The farmers have been trying to plow, but it has been a hard task and the men say it is enough to make one sick to plow.   The dust covers man and horses; until night.   Water is badly needed.  We are very thankful we have enough water to take a bath.  We regret to say we have had no rain for a long time, although the south winds have been blowing it has failed to bring rain and all other signs have failed.  However, we are still trusting it will come right.

They say in some cities they have raised the price of milk.  It does not seem right, as the farmer who buys more feed on account of drought does not realize any more for milk, we think the price of feed should come down and not put the price up on the consumer.

The dry weather has caused some people to say they suppose it is dry enough for the prohibition people, but while the cellars are wet it cannot be called dry.”

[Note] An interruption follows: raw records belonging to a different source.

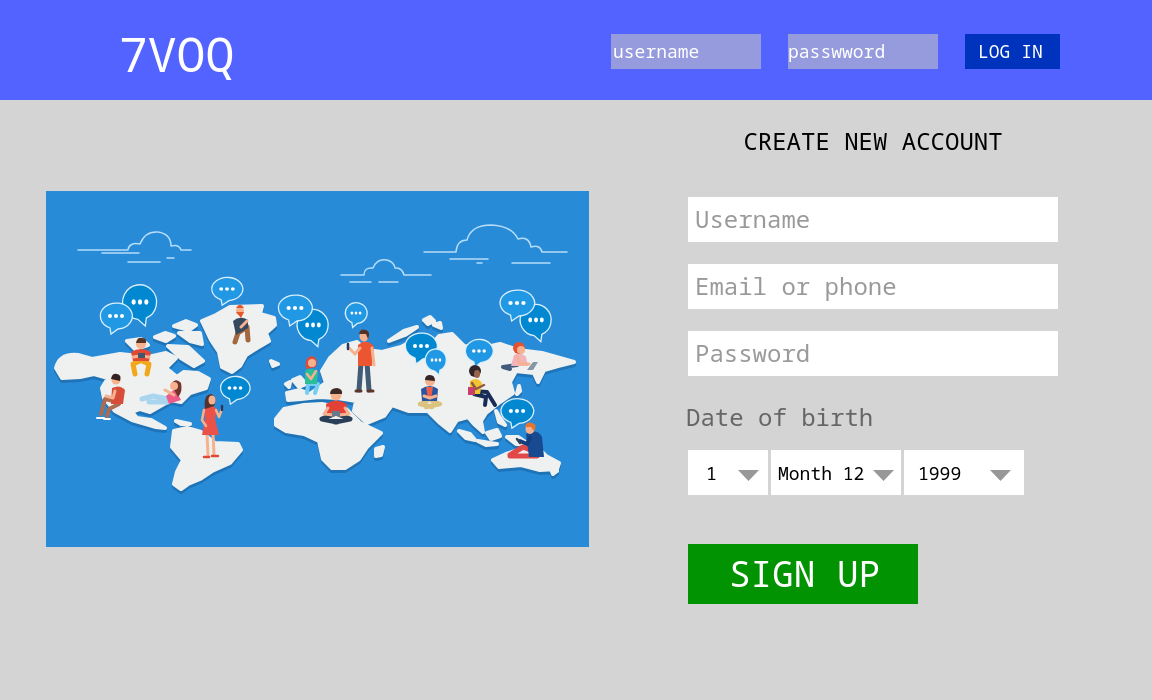
<!DOCTYPE html>
<html lang="en">
<head>
<meta charset="utf-8">
<title>Create new account</title>
<style>
:root{--bar:#5263ff;--bar-field:#959bdd;--login:#0033bd;--page:#d4d4d4;--field:#fff;--hint:#9a9a9a;--label:#666;--arrow:#979797;--signup:#029302;--sea:#288bd8;--land:#eff1f1;--shade:#1f74b8;--bubble:#2198e4;--bubble-deep:#0288d1;--skin:#f6b28f;--red:#e04a35;--navy:#263a5e}
*{box-sizing:border-box;margin:0}
body{width:1152px;height:700px;overflow:hidden;background:var(--page);font-family:"Noto Sans Mono","Liberation Mono",monospace;color:#000}
.bar{height:100px;background:var(--bar);display:flex;align-items:center;justify-content:space-between;padding:0 92px 0 119px;color:#fff}
.brand{font-size:48px;line-height:60px;padding-top:8px}
.login{display:flex;gap:27px;padding-top:3px;font-size:18px;line-height:35px}
.login-field{width:150px;height:35px;background:var(--bar-field)}
.login-field.user{padding-left:2px}
.login-button{width:95px;height:35px;background:var(--login);padding-left:13px}
.content{display:grid;grid-template-columns:543px 370px;column-gap:99px;padding-left:46px;align-items:start}
.world{display:block;margin-top:91px}
.signup{display:flex;flex-direction:column;padding-top:26px;font-size:24px;line-height:30px}
h1{font-size:24px;font-weight:400;line-height:30px;text-align:center;margin-bottom:41px}
.fields{display:flex;flex-direction:column;gap:22px}
.field{height:45px;line-height:44px;padding-left:7px;background:var(--field);color:var(--hint)}
.birth-label{color:var(--label);margin:26px 0 18px -2px}
.birth{display:flex;gap:3px;font-size:18px}
.select{height:45px;display:flex;align-items:center;justify-content:space-between;background:var(--field)}
.day{width:80px;padding:0 9px 0 18px}
.month{width:130px;padding:0 7px}
.year{width:120px;padding:0 13px 0 14px}
.arrow{width:21px;height:11px;margin-top:6px;fill:var(--arrow)}
.signup-button{width:230px;height:60px;margin-top:49px;background:var(--signup);color:#fff;font-size:36px;line-height:60px;padding-left:41px}
.clouds{fill:none;stroke:#b5dcf8;stroke-width:1.5;stroke-linecap:round;stroke-linejoin:round}
.land{stroke-width:4;stroke-linejoin:round}
.bubbles{fill:var(--bubble);stroke:#d9effc;stroke-width:1.3}
.deep{fill:var(--bubble-deep)}
.people{stroke-linecap:round;stroke-linejoin:round;fill:none}
.skin{fill:var(--skin)}
</style>
</head>
<body>
<header class="bar">
  <div class="brand">7VOQ</div>
  <div class="login">
    <div class="login-field user">username</div>
    <div class="login-field">passwword</div>
    <div class="login-button">LOG IN</div>
  </div>
</header>
<main class="content">
  <svg class="world" width="543" height="356" viewBox="46 191 543 356" role="img" aria-label="People chatting across a world map">
    <defs>
      <g id="bubble">
        <path d="M-6 12A16 13 0 1 1 2 13L-5 18Z" vector-effect="non-scaling-stroke"/>
        <g fill="#fff" stroke="none"><circle cx="-6" r="2"/><circle r="2"/><circle cx="6" r="2"/></g>
      </g>
      <g id="continents" class="land">
        <path d="M56 368Q60 353 78 355L92 359 120 354 148 357 166 353 176 358 166 368 177 377 184 372 198 373 209 379 206 388 190 393 181 402 171 400 150 412 140 409 132 412 137 418 151 420 165 428 156 427 132 420 115 411 104 398 102 388 108 378 94 374 80 377 62 378Z"/>
        <path d="M202 321L216 315 230 307 262 306 260 314 274 318 275 325 266 333 269 341 257 348 246 355 240 366 232 372 222 367 219 352 211 340Z"/>
        <path d="M174 431L187 428 201 432 215 443 238 444 241 450 230 463 212 471 200 479 188 484 181 489 174 484 177 472 183 460 172 447Z"/>
        <path d="M276 419L284 409 304 405 322 404 346 409 360 423 381 433 367 447 359 459 345 468 332 468 323 459 319 441 304 434 286 431 276 425Z"/>
        <path d="M287 393L300 390 310 394 326 383 322 371 330 358 343 346 357 342 367 350 382 352 401 347 412 341 430 346 439 336 452 334 464 346 482 348 500 344 518 350 542 353 574 362 558 366 544 370 538 382 534 373 516 371 510 382 513 393 500 402 486 413 481 421 483 432 474 424 468 417 457 420 450 431 440 423 428 411 409 411 392 405 384 416 367 423 354 411 356 401 338 398 319 397 301 399 288 400Z"/>
        <path d="M493 460L506 454 522 449 533 453 538 448 546 456 559 463 557 469 540 470 521 465 499 467Z"/>
        <path d="M135 349L127 341 141 339 148 345ZM155 337L165 333 174 336 166 341ZM174 326L186 321 196 325 189 330ZM179 333L200 333 202 344 190 341ZM168 346L188 347 203 361 194 366 181 358ZM293 380L300 377 306 384 299 387ZM286 384L290 382 289 387ZM376 449L383 447 381 455 376 456ZM424 320L430 317 434 321 428 324ZM434 325L440 323 441 328ZM389 341L404 331 417 327 405 335ZM459 431L470 434 475 440 466 438ZM478 441L490 443 497 444 486 445ZM487 433L497 430 500 436 491 439ZM507 437L518 437 528 444 516 444ZM551 469L557 471 553 474ZM496 411L500 418 505 425 499 422ZM517 394L519 386 520 391ZM176 421L190 424 181 424ZM271 361L278 364 273 366Z"/>
      </g>
    </defs>
    <rect x="46" y="191" width="543" height="356" fill="var(--sea)"/>
    <g class="clouds">
      <path d="M78 250H128Q129 242 140 244Q145 231 158 232Q171 234 171 246Q179 244 181 250H191M102 253H139M128 262H160M167 258H174"/>
      <path d="M424 252H456Q457 240 467 240Q471 225 491 225Q512 226 518 239Q529 236 531 247Q540 244 542 252H567M450 259H488M477 263H482M512 263H550"/>
      <path d="M341 275H364Q364 267 373 268Q377 258 387 260Q394 262 395 268Q402 267 404 275H431M350 282H371M379 282H398"/>
    </g>
    <use href="#continents" y="3" fill="var(--shade)" stroke="var(--shade)"/>
    <use href="#continents" fill="var(--land)" stroke="var(--land)"/>
    <g class="bubbles">
      <use href="#bubble" class="deep" transform="translate(140 302) scale(-1.06 1.33)"/>
      <use href="#bubble" transform="translate(116 316)"/>
      <use href="#bubble" transform="translate(227 289) scale(.97 .9)"/>
      <use href="#bubble" class="deep" transform="translate(313 325) scale(-.97 1.2)"/>
      <use href="#bubble" transform="translate(295 308) scale(1.06 1)"/>
      <use href="#bubble" transform="translate(356 313) scale(.68 .8)"/>
      <use href="#bubble" class="deep" transform="translate(421 346)"/>
      <use href="#bubble" transform="translate(436 360) scale(-.66 .85)"/>
      <use href="#bubble" transform="translate(479 351) scale(.87 .9)"/>
      <use href="#bubble" class="deep" transform="translate(536 320) scale(-.97 1.2)"/>
      <use href="#bubble" transform="translate(517 303) scale(1.08 1)"/>
      <use href="#bubble" class="deep" transform="translate(517 411) scale(1.02 .95)"/>
      <use href="#bubble" class="deep" transform="translate(235 388) scale(.92 .9)"/>
    </g>
    <g class="people">
      <g id="bearded-man">
        <path d="M238 333L247 327 248 340M238 333L235 342" stroke="#a5673f" stroke-width="5"/>
        <path d="M233 321Q240 315 248 320L248 328 236 335Z" fill="#34495e"/>
        <path d="M247 321L241 327" stroke="var(--skin)" stroke-width="3"/>
        <circle cx="240" cy="311" r="4" class="skin"/>
        <path d="M236 308Q240 301 244 308ZM236 312H244L241 318Z" fill="#e5562b"/>
      </g>
      <g id="reader-in-yellow">
        <path d="M140 361L133 364 135 374M142 361L149 364 147 374" stroke="#f2a81d" stroke-width="5"/>
        <path d="M131 352Q141 346 151 352L149 361H133Z" fill="var(--red)"/>
        <path d="M133 357L140 356 149 357" stroke="var(--skin)" stroke-width="3"/>
        <circle cx="141" cy="344" r="5" class="skin"/>
        <path d="M136 343Q137 337 142 338 147 338 146 343Z" fill="#5a3524"/>
        <path d="M138 353H145V358H138Z" fill="#44566c"/>
      </g>
      <g id="sitting-man">
        <path d="M118 402L105 399 101 414M119 404L109 409 107 416" stroke="#aa6b50" stroke-width="4"/>
        <path d="M112 388Q120 384 125 390L123 404H111Z" fill="#d84d39"/>
        <path d="M115 391L113 398 106 396" stroke="var(--skin)" stroke-width="3"/>
        <circle cx="116" cy="380" r="4.5" class="skin"/>
        <path d="M111 379Q112 373 117 374 122 375 120 381Z" fill="#33221f"/>
        <path d="M97 418H104M104 419H110" stroke="#fff" stroke-width="2"/>
      </g>
      <g id="lying-woman">
        <path d="M168 399L153 396 142 399M168 402L149 402" stroke="#a9d5ee" stroke-width="5"/>
        <path d="M166 396L175 389 181 400 169 404Z" fill="#ec5c87"/>
        <path d="M174 395L165 390" stroke="var(--skin)" stroke-width="3"/>
        <path d="M171 384Q176 377 181 383 183 392 178 397Z" fill="#74342d"/>
        <circle cx="174" cy="386" r="4" class="skin"/>
      </g>
      <g id="woman-in-dress">
        <path d="M207 433L208 456M213 433L214 455" stroke="var(--skin)" stroke-width="3"/>
        <path d="M204 457H209M212 456H218" stroke="var(--red)" stroke-width="2.5"/>
        <path d="M204 408Q211 403 217 409L215 419 219 435H202L205 419Z" fill="#ea5148"/>
        <path d="M216 410L219 417 222 409M204 410L202 420 206 426" stroke="var(--skin)" stroke-width="2.5"/>
        <path d="M205 409Q203 395 211 394 218 396 214 406Z" fill="#55312d"/>
        <ellipse cx="212" cy="400" rx="3.5" ry="4.5" class="skin"/>
        <path d="M222 406V410" stroke="var(--navy)" stroke-width="2.5"/>
      </g>
      <g id="girl-in-green">
        <path d="M311 384L318 384 315 393M308 384L307 393" stroke="#73ceef" stroke-width="4"/>
        <path d="M305 371Q311 366 318 372L317 384H305Z" fill="#29bd9a"/>
        <path d="M307 374L311 379 316 371" stroke="var(--skin)" stroke-width="2.5"/>
        <path d="M306 369Q304 357 312 356 319 358 316 367Z" fill="#dd4d39"/>
        <circle cx="312" cy="363" r="4" class="skin"/>
      </g>
      <g id="standing-man">
        <path d="M361 363L359 390M367 363L369 390" stroke="#425c76" stroke-width="5"/>
        <path d="M356 391H361M368 391H373" stroke="#5c3728" stroke-width="3"/>
        <path d="M358 345Q366 338 374 346L372 366H358Z" fill="#ec5531"/>
        <path d="M360 348L355 354 349 348M372 348L374 365" stroke="var(--skin)" stroke-width="3"/>
        <ellipse cx="364" cy="336" rx="4.5" ry="5.5" class="skin"/>
        <path d="M359 334Q360 328 366 330 371 332 368 339L366 334Z" fill="#563127"/>
        <path d="M348 344V349" stroke="var(--navy)" stroke-width="2.5"/>
      </g>
      <g id="cross-legged-man">
        <path d="M334 414L322 419 337 422M338 414L350 419 335 422" stroke="#293f57" stroke-width="5"/>
        <path d="M326 404Q336 397 347 404L346 415H327Z" fill="#e34137"/>
        <path d="M328 408L324 414 333 415M345 408L349 414 339 415" stroke="var(--skin)" stroke-width="3"/>
        <circle cx="336" cy="395" r="5.5" class="skin"/>
        <path d="M330 394Q330 388 337 388 343 389 342 394Z" fill="#3d2925"/>
        <path d="M332 411H340V416H332Z" fill="#667a8b"/>
      </g>
      <g id="man-in-blue">
        <path d="M427 401L420 404 432 407M432 401L440 404 426 407" stroke="#dcc27f" stroke-width="4.5"/>
        <path d="M421 389Q430 383 438 389L437 401H422Z" fill="#2955a0"/>
        <path d="M426 387H433L431 399H428Z" fill="#ef5b48"/>
        <path d="M424 396L430 398 436 396" stroke="var(--skin)" stroke-width="3"/>
        <circle cx="430" cy="381" r="5" class="skin"/>
        <path d="M425 380Q425 375 430 375 435 375 435 381Z" fill="#36262a"/>
      </g>
      <g id="woman-with-bag">
        <path d="M473 391L487 392 495 405M474 394L486 397 485 405" stroke="#182c58" stroke-width="4"/>
        <path d="M470 381Q477 376 482 383L480 394H470Z" fill="#f4c331"/>
        <path d="M472 383L476 389 484 385" stroke="#8d5a42" stroke-width="2.5"/>
        <circle cx="475" cy="371" r="6" fill="#30252b"/>
        <ellipse cx="477" cy="374" rx="3" ry="4" fill="#9b6349"/>
        <path d="M468 387H475V395H468Z" fill="#c73f6b"/>
      </g>
      <g id="girl-with-laptop">
        <path d="M517 365L503 367 510 369" stroke="#435a7c" stroke-width="4"/>
        <path d="M514 355Q521 351 526 357L528 366H511Z" fill="#f2b3bb"/>
        <path d="M517 357L520 364 529 364" stroke="var(--skin)" stroke-width="3"/>
        <circle cx="519" cy="348" r="6" fill="#e4532f"/>
        <circle cx="521" cy="350" r="4" class="skin"/>
        <path d="M527 370L533 362H538L533 370Z" fill="#8496a8"/>
      </g>
      <g id="man-in-coat">
        <path d="M535 452L523 447 510 455M537 456H510" stroke="#e24846" stroke-width="5"/>
        <path d="M526 434Q537 428 542 437L544 457H529Z" fill="#174a91"/>
        <path d="M530 438L527 444 520 441" stroke="#123d7e" stroke-width="4"/>
        <ellipse cx="530" cy="429" rx="4.5" ry="5" class="skin"/>
        <path d="M525 427Q526 421 532 423 538 424 534 431L531 427Z" fill="#e7742b"/>
        <path d="M517 439L520 443" stroke="#31435c" stroke-width="2.5"/>
      </g>
    </g>
  </svg>
  <section class="signup">
    <h1>CREATE NEW ACCOUNT</h1>
    <div class="fields">
      <div class="field">Username</div>
      <div class="field">Email or phone</div>
      <div class="field">Password</div>
    </div>
    <div class="birth-label">Date of birth</div>
    <div class="birth">
      <div class="select day">1<svg class="arrow" viewBox="0 0 21 11"><polygon points="0,0 21,0 10.5,11"/></svg></div>
      <div class="select month">Month 12<svg class="arrow" viewBox="0 0 21 11"><polygon points="0,0 21,0 10.5,11"/></svg></div>
      <div class="select year">1999<svg class="arrow" viewBox="0 0 21 11"><polygon points="0,0 21,0 10.5,11"/></svg></div>
    </div>
    <div class="signup-button">SIGN UP</div>
  </section>
</main>
</body>
</html>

The editors of this paper wrote in the August 29 issue of the paper, “We are not calamity howlers, but the seriousness of the situation cannot be exaggerated.” in an article that reported conditions throughout the state:


At a conference held August 22 of representatives of Maryland’s agricultural, industrial and banking interests, named by Governor Ritchie to consider measures to relieve distress growing out of the drought in Maryland, it was stated that the estimated crop loss in the state would be $38,000,000.

The figures were based on three surveys made by Dr. Thomas B. Symons, director of the University of Maryland Extension Service, the last one compiled on August 20.  The estimated loss in crops was given by counties.  Frederick county loss is placed at $3,971,698, the largest of any of the counties; Carroll county’s loss is estimated at $3,002,481.  These estimates of loss are for crops only and do not include the loss of wages to labor, which will amount to millions more, the loss that merchants and transportation companies will suffer.

The seriousness of the situation and the many interests it will effect cannot at this time by fully realized, but as the months of the fall and winter come the full extent of the calamity will be known.

$38,000,000 loss in the value of farm products in Maryland means not only a loss for the farmers but the wage earners and business interests of every kind, will directly or indirectly be seriously effected, and especially the canners.

$3,002,481 less money paid to the farmers of Carroll county will result in a serious situation for them, work a great hardship for the laboring people of the county, reduce the sales of merchants in every line, no new farm implements will be bought, collections difficult, decreased bank deposits and the blighting result will be seen and felt by all.  It will inevitably mean higher prices for many foods and this will add an additional hardship for the wage earners and those of little means.  The demand for manufacturing products of all kinds will decrease, and this will mean the manufacturer will require fewer employees, many will be laid off and the wages of those retained reduced.

We are not calamity howlers, but the seriousness of the situation cannot be exaggerated.

The Government and the state may be able to help some, but at best neither the Government nor State can provide much relief.

We are inclined to believe Mr. Symons’ estimated loss in Maryland is too low.  The figures given on sweet corn cannot be right.  He gives the normal value of the sweet corn crop in Maryland $819,691, while the value of the sweet corn crop in Carroll county alone, when there is a normal crop is worth that much or more.”

Editors H. P. Gorsuch and John Mitten correctly understood the broad impact of the drought in a region where agriculture dominated the economy. Everyone from the farm laborer to the banker felt the pinch. The drought of 1930 was made somewhat more unpleasant by the fact that it happened during the early months of the Great Depression. History, however, shows that most local families survived the economic crisis brought on by the drought of 1930 and later ones that visited our region.

The writer would like to thank Del. Joe Getty for suggesting the subject of this column.


Photo caption: Carroll County farms, such as the Kiser-Valentine Farm near Taneytown photographed in c 1960, suffered from a severe drought in 1930. Historical Society of Carroll County, gift of Mr. and Mrs. Charles J. Trout, 1991.